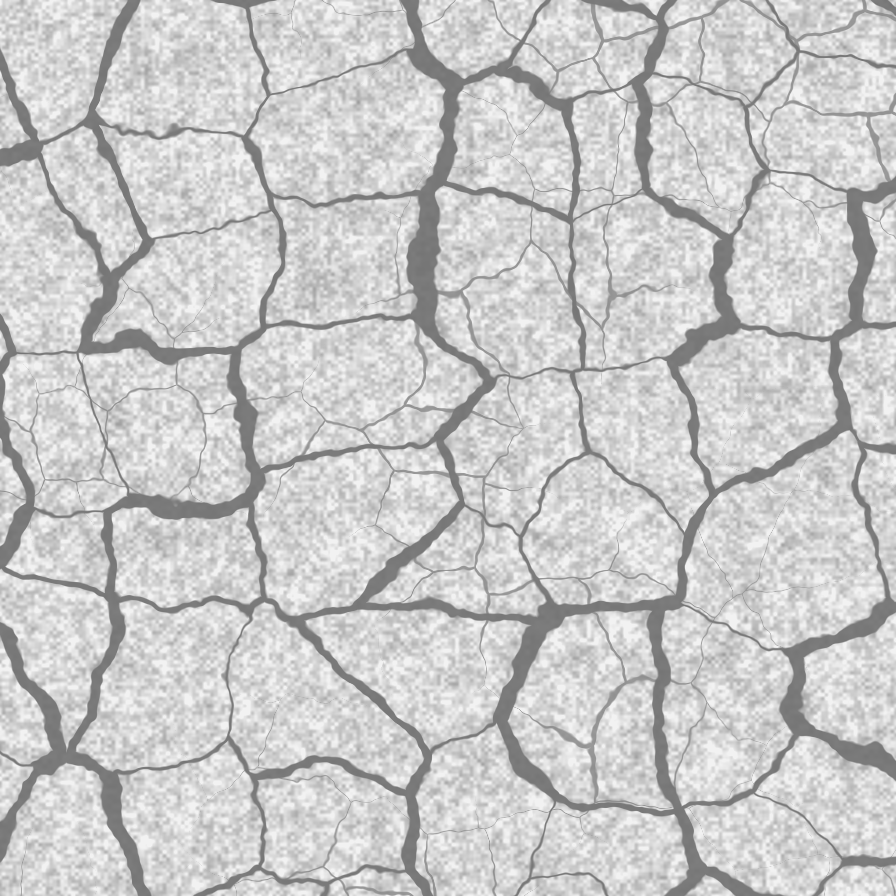
Write a Shadertoy shader that draws this texture.

```glsl
const float PLATES = 6.6;      // plates across the canvas
const float HAIR_CELLS = 9.0;  // hairline cells across the canvas
const vec3 CRACK_COLOR = vec3(0.475);
const vec3 PLATE_COLOR = vec3(0.842);

float hash(vec2 p) {
    return fract(sin(dot(p, vec2(127.1, 311.7))) * 43758.5453);
}

vec2 hash2(vec2 p) {
    return vec2(hash(p), hash(p + vec2(19.7, 47.3)));
}

float noise(vec2 p) {
    vec2 cell = floor(p), f = fract(p);
    f = f * f * (3.0 - 2.0 * f);
    float low = mix(hash(cell), hash(cell + vec2(1, 0)), f.x);
    float high = mix(hash(cell + vec2(0, 1)), hash(cell + vec2(1, 1)), f.x);
    return mix(low, high, f.y);
}

vec2 wobble(vec2 p, float freq, float amount) {
    vec2 q = p * freq;
    return amount * (vec2(noise(q), noise(q + vec2(31.4, 17.9))) - 0.5);
}

// Bends the cracks broadly, then frays them at finer scales
vec2 warp(vec2 p) {
    return p + wobble(p, 7.0, 0.05) + wobble(p, 24.0, 0.018)
             + wobble(p, 65.0, 0.007) + wobble(p, 150.0, 0.003);
}

vec2 seedOf(vec2 cell) {
    return cell + 0.1 + 0.8 * hash2(cell);
}

// Upright bands of plates; wide cracks run between them
float bandOf(vec2 seed) {
    return floor(seed.x * 0.72 + 1.3 * noise(seed * 0.45));
}

// Signed distance to the nearest crack, in cells.
// Half widths range from x to y within a band (thin) and between bands (wide).
float crackDistance(vec2 p, vec2 thin, vec2 wide) {
    vec2 home = floor(p), owner = home;
    float nearest = 1e3;
    for (int y = -1; y <= 1; y++)
    for (int x = -1; x <= 1; x++) {
        vec2 cell = home + vec2(x, y);
        vec2 toSeed = seedOf(cell) - p;
        float d = dot(toSeed, toSeed);
        if (d < nearest) {
            nearest = d;
            owner = cell;
        }
    }

    vec2 ownSeed = seedOf(owner);
    float ownBand = bandOf(ownSeed);
    float swell = 0.7 + 0.6 * noise(p * 1.7);
    float result = 1e3;
    for (int y = -2; y <= 2; y++)
    for (int x = -2; x <= 2; x++) {
        if (x == 0 && y == 0) continue;
        vec2 cell = owner + vec2(x, y);
        vec2 seed = seedOf(cell);
        float edge = dot(0.5 * (ownSeed + seed) - p, normalize(seed - ownSeed));
        vec2 range = bandOf(seed) == ownBand ? thin : wide;
        float pick = hash(owner + cell + 5.3);
        result = min(result, edge - swell * mix(range.x, range.y, pick * pick));
    }
    return result;
}

float coverage(float d, float softness) {
    return 1.0 - smoothstep(-softness, softness, d);
}

// Grainy, faintly crumpled surface
float plateTone(vec2 p) {
    float grain = 0.23 * (noise(p * 245.0) - 0.5);
    float speckle = 0.13 * (noise(p * 120.0 + 7.0) - 0.5);
    float mottle = 0.08 * (noise(p * 38.0 + 3.0) - 0.5);
    vec2 q = p * 52.0 + wobble(p, 20.0, 3.0);
    float relief = 0.09 * (noise(q) - noise(q + vec2(-0.4, 0.4)));
    return grain + speckle + mottle + relief;
}

void mainImage(out vec4 fragColor, in vec2 fragCoord) {
    vec2 uv = fragCoord / iResolution.y;
    vec2 bent = warp(uv);
    float pixel = 1.0 / iResolution.y;

    // Main crack network
    float crack = crackDistance(bent * PLATES + 3.0,
                                vec2(0.010, 0.036), vec2(0.036, 0.066)) / PLATES;

    // Broken hairlines that taper away
    float hair = crackDistance(bent * HAIR_CELLS + 41.0, vec2(0), vec2(0)) / HAIR_CELLS;
    float hairWidth = 0.006 * (noise(uv * 6.0 + 12.0) - 0.52);
    float hairMask = coverage(hair - hairWidth, max(0.0010, 0.6 * pixel));

    // Plates with slightly shaded rims
    vec3 color = PLATE_COLOR + plateTone(uv);
    color -= 0.05 * coverage(crack - 0.001, 0.004);
    color = min(color, vec3(0.95));

    // Cracks on top
    vec3 crackColor = CRACK_COLOR + 0.03 * (noise(uv * 180.0) - 0.5);
    color = mix(color, crackColor + 0.06, 0.85 * hairMask);
    color = mix(color, crackColor, coverage(crack, max(0.0013, 0.7 * pixel)));
    fragColor = vec4(color, 1.0);
}
```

#####

- _WHAT IS NEEDED_: Repeat each line above exactly. The pictures stay out.

- _RESULT OF THE TASK_:
Write a Shadertoy shader that draws this texture.

```glsl
const float PLATES = 6.6;      // plates across the canvas
const float HAIR_CELLS = 9.0;  // hairline cells across the canvas
const vec3 CRACK_COLOR = vec3(0.475);
const vec3 PLATE_COLOR = vec3(0.842);

float hash(vec2 p) {
    return fract(sin(dot(p, vec2(127.1, 311.7))) * 43758.5453);
}

vec2 hash2(vec2 p) {
    return vec2(hash(p), hash(p + vec2(19.7, 47.3)));
}

float noise(vec2 p) {
    vec2 cell = floor(p), f = fract(p);
    f = f * f * (3.0 - 2.0 * f);
    float low = mix(hash(cell), hash(cell + vec2(1, 0)), f.x);
    float high = mix(hash(cell + vec2(0, 1)), hash(cell + vec2(1, 1)), f.x);
    return mix(low, high, f.y);
}

vec2 wobble(vec2 p, float freq, float amount) {
    vec2 q = p * freq;
    return amount * (vec2(noise(q), noise(q + vec2(31.4, 17.9))) - 0.5);
}

// Bends the cracks broadly, then frays them at finer scales
vec2 warp(vec2 p) {
    return p + wobble(p, 7.0, 0.05) + wobble(p, 24.0, 0.018)
             + wobble(p, 65.0, 0.007) + wobble(p, 150.0, 0.003);
}

vec2 seedOf(vec2 cell) {
    return cell + 0.1 + 0.8 * hash2(cell);
}

// Upright bands of plates; wide cracks run between them
float bandOf(vec2 seed) {
    return floor(seed.x * 0.72 + 1.3 * noise(seed * 0.45));
}

// Signed distance to the nearest crack, in cells.
// Half widths range from x to y within a band (thin) and between bands (wide).
float crackDistance(vec2 p, vec2 thin, vec2 wide) {
    vec2 home = floor(p), owner = home;
    float nearest = 1e3;
    for (int y = -1; y <= 1; y++)
    for (int x = -1; x <= 1; x++) {
        vec2 cell = home + vec2(x, y);
        vec2 toSeed = seedOf(cell) - p;
        float d = dot(toSeed, toSeed);
        if (d < nearest) {
            nearest = d;
            owner = cell;
        }
    }

    vec2 ownSeed = seedOf(owner);
    float ownBand = bandOf(ownSeed);
    float swell = 0.7 + 0.6 * noise(p * 1.7);
    float result = 1e3;
    for (int y = -2; y <= 2; y++)
    for (int x = -2; x <= 2; x++) {
        if (x == 0 && y == 0) continue;
        vec2 cell = owner + vec2(x, y);
        vec2 seed = seedOf(cell);
        float edge = dot(0.5 * (ownSeed + seed) - p, normalize(seed - ownSeed));
        vec2 range = bandOf(seed) == ownBand ? thin : wide;
        float pick = hash(owner + cell + 5.3);
        result = min(result, edge - swell * mix(range.x, range.y, pick * pick));
    }
    return result;
}

float coverage(float d, float softness) {
    return 1.0 - smoothstep(-softness, softness, d);
}

// Grainy, faintly crumpled surface
float plateTone(vec2 p) {
    float grain = 0.23 * (noise(p * 245.0) - 0.5);
    float speckle = 0.13 * (noise(p * 120.0 + 7.0) - 0.5);
    float mottle = 0.08 * (noise(p * 38.0 + 3.0) - 0.5);
    vec2 q = p * 52.0 + wobble(p, 20.0, 3.0);
    float relief = 0.09 * (noise(q) - noise(q + vec2(-0.4, 0.4)));
    return grain + speckle + mottle + relief;
}

void mainImage(out vec4 fragColor, in vec2 fragCoord) {
    vec2 uv = fragCoord / iResolution.y;
    vec2 bent = warp(uv);
    float pixel = 1.0 / iResolution.y;

    // Main crack network
    float crack = crackDistance(bent * PLATES + 3.0,
                                vec2(0.010, 0.036), vec2(0.036, 0.066)) / PLATES;

    // Broken hairlines that taper away
    float hair = crackDistance(bent * HAIR_CELLS + 41.0, vec2(0), vec2(0)) / HAIR_CELLS;
    float hairWidth = 0.006 * (noise(uv * 6.0 + 12.0) - 0.52);
    float hairMask = coverage(hair - hairWidth, max(0.0010, 0.6 * pixel));

    // Plates with slightly shaded rims
    vec3 color = PLATE_COLOR + plateTone(uv);
    color -= 0.05 * coverage(crack - 0.001, 0.004);
    color = min(color, vec3(0.95));

    // Cracks on top
    vec3 crackColor = CRACK_COLOR + 0.03 * (noise(uv * 180.0) - 0.5);
    color = mix(color, crackColor + 0.06, 0.85 * hairMask);
    color = mix(color, crackColor, coverage(crack, max(0.0013, 0.7 * pixel)));
    fragColor = vec4(color, 1.0);
}
```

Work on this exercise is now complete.